    I propose that we Orthodox should emulate the Turkish Muslims and begin a campaign for the restoration of the Parthenon as a cathedral. The restoration should of course respect the pagan origins of the building—those Classical era mythological carvings not already moved to museums in Athens, London, or elsewhere should remain. Visitors and tourists should be welcome (except, obviously, in the restored apse). Archaeology, too, should continue (perhaps with a less exclusive focus on the Classical and pre-Classical periods, however). But the building should cease to be a ruin and should once again become a working church.

    The Parthenon is one of the most famous structures in the world, and (although this would have surprised Plato and his contemporaries) has become the pre-eminent symbol of all that is best in both the Hellenic and broader Western cultural traditions. By reviving the Parthenon as an Orthodox cathedral, the Church could signal to all that Orthodoxy is the universal faith, the faith that encompasses everything that is good, true, and beautiful. The existence of such a cathedral would testify that the idols have been overthrown—not so much Phidias’s long-lost statue of Athene as the idols of secular arrogance. At the national level, it would demonstrate both the continuity of Greek culture and the radical transformation brought by the Gospel. Located in the heart of an Orthodox Christian city, the Parthenon would be guaranteed a congregation (which Hagia Sophia will never have until the Turks convert). Who knows—perhaps God will even grant a miracle, such as the inextinguishable light of old.

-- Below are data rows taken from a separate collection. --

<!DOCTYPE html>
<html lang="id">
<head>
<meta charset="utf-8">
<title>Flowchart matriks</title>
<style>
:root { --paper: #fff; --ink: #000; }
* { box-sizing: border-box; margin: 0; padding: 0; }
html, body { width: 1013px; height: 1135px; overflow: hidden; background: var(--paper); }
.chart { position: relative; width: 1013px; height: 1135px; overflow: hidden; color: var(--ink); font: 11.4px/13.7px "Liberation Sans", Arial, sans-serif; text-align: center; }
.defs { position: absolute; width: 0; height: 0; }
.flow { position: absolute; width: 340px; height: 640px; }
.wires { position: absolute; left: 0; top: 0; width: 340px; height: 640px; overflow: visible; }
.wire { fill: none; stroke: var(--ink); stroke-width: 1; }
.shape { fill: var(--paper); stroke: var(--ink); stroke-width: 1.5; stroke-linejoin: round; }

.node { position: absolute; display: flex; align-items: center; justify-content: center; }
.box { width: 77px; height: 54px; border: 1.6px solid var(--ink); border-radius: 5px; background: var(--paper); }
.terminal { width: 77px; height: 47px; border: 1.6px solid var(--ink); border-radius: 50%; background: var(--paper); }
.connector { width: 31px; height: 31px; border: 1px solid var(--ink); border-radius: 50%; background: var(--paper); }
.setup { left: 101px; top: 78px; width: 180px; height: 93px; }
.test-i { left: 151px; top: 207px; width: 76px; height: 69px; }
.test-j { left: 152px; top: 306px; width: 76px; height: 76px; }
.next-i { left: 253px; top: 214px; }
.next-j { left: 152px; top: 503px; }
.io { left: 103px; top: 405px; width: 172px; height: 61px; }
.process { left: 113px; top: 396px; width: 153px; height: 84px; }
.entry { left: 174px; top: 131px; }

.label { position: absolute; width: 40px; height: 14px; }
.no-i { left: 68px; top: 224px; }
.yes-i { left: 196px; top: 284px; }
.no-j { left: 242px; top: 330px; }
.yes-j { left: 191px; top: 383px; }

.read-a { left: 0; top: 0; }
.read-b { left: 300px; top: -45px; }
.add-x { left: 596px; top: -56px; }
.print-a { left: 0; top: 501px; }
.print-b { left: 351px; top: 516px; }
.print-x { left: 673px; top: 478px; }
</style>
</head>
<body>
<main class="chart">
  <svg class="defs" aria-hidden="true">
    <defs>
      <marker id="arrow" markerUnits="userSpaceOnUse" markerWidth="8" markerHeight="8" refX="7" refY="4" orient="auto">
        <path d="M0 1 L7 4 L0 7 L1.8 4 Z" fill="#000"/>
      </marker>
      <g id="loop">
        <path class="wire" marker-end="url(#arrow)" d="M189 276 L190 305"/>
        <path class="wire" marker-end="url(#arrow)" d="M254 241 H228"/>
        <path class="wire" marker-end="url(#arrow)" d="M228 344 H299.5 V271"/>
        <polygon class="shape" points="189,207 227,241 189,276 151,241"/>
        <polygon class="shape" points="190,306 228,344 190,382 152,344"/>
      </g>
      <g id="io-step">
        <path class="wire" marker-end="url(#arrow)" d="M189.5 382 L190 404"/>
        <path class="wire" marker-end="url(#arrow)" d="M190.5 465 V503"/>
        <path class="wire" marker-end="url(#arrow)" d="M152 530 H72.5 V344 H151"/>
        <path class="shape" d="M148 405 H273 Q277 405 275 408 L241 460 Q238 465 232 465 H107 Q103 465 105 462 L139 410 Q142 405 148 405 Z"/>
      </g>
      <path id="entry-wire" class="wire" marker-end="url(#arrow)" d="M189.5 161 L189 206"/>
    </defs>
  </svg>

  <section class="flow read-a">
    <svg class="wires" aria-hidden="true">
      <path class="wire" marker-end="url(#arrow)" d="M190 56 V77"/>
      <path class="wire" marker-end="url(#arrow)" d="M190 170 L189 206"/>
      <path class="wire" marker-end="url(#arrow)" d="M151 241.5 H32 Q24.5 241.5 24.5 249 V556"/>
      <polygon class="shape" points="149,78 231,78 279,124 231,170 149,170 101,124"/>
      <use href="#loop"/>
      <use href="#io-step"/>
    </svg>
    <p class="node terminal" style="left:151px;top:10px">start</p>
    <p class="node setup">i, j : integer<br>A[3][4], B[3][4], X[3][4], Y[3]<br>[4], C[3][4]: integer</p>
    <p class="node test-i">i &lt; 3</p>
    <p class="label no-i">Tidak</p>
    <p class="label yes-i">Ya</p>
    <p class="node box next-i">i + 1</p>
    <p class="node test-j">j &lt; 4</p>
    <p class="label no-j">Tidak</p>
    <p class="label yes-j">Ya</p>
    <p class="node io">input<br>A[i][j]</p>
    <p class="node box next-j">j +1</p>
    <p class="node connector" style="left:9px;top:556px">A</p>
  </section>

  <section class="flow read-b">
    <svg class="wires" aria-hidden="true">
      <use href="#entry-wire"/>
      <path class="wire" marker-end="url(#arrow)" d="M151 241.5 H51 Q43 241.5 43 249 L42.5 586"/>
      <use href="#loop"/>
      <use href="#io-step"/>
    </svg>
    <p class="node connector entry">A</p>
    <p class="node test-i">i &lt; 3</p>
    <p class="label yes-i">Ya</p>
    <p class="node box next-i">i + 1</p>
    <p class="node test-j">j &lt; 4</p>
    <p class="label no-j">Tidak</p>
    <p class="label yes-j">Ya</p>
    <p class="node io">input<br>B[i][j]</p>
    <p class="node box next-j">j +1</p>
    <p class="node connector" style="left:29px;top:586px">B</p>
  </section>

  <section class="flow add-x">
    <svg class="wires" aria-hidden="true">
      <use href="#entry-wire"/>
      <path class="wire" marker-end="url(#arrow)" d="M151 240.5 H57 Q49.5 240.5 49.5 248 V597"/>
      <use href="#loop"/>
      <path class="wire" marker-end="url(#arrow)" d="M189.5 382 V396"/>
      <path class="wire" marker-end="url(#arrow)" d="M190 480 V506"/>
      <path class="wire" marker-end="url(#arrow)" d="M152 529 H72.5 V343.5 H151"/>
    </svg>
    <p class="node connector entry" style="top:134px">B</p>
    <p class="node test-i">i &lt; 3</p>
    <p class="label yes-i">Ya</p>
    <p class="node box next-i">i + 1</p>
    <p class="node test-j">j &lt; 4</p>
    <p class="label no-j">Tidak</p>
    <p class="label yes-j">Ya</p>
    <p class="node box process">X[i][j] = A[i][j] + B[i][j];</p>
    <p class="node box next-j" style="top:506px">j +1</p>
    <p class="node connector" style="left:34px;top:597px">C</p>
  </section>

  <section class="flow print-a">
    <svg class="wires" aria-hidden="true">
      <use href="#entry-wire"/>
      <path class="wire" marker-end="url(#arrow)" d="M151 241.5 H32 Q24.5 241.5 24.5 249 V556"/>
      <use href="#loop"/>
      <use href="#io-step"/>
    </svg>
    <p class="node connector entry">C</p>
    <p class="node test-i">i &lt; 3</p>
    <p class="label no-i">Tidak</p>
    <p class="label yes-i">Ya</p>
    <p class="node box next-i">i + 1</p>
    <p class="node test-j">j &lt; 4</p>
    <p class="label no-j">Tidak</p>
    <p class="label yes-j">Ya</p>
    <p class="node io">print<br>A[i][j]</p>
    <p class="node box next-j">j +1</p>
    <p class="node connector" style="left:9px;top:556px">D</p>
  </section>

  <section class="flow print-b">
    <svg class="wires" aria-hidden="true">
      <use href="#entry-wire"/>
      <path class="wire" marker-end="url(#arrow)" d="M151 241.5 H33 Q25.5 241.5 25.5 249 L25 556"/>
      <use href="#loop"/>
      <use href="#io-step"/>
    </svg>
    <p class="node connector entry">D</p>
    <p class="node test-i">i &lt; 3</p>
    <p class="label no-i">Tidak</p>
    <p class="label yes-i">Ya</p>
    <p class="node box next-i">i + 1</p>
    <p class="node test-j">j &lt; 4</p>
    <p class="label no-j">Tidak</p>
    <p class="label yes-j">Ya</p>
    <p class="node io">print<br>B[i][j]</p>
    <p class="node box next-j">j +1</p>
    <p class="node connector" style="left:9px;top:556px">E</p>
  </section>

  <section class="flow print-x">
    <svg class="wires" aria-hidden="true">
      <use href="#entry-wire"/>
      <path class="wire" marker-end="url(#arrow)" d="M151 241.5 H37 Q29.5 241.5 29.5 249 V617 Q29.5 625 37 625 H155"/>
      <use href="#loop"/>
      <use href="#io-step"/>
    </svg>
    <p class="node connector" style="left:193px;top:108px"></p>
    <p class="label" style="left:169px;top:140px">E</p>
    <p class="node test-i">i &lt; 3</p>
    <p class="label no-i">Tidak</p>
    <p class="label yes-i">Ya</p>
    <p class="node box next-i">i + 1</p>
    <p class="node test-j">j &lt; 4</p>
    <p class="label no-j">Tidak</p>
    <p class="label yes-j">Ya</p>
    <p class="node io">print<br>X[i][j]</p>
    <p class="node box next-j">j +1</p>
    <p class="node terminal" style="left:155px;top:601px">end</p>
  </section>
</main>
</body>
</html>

    May all the effort currently put into protesting the conversion of the Hagia Sophia Museum into a mosque be redirected into converting the Parthenon ruins into a cathedral, of COVID-emptied churches into places where visitors do not know if they are on earth or in heaven, of good Muslims into better Christians, and of our sinful hearts into temples of the Holy Wisdom.

    Dionysius Reddington,
    Lubbock, Texas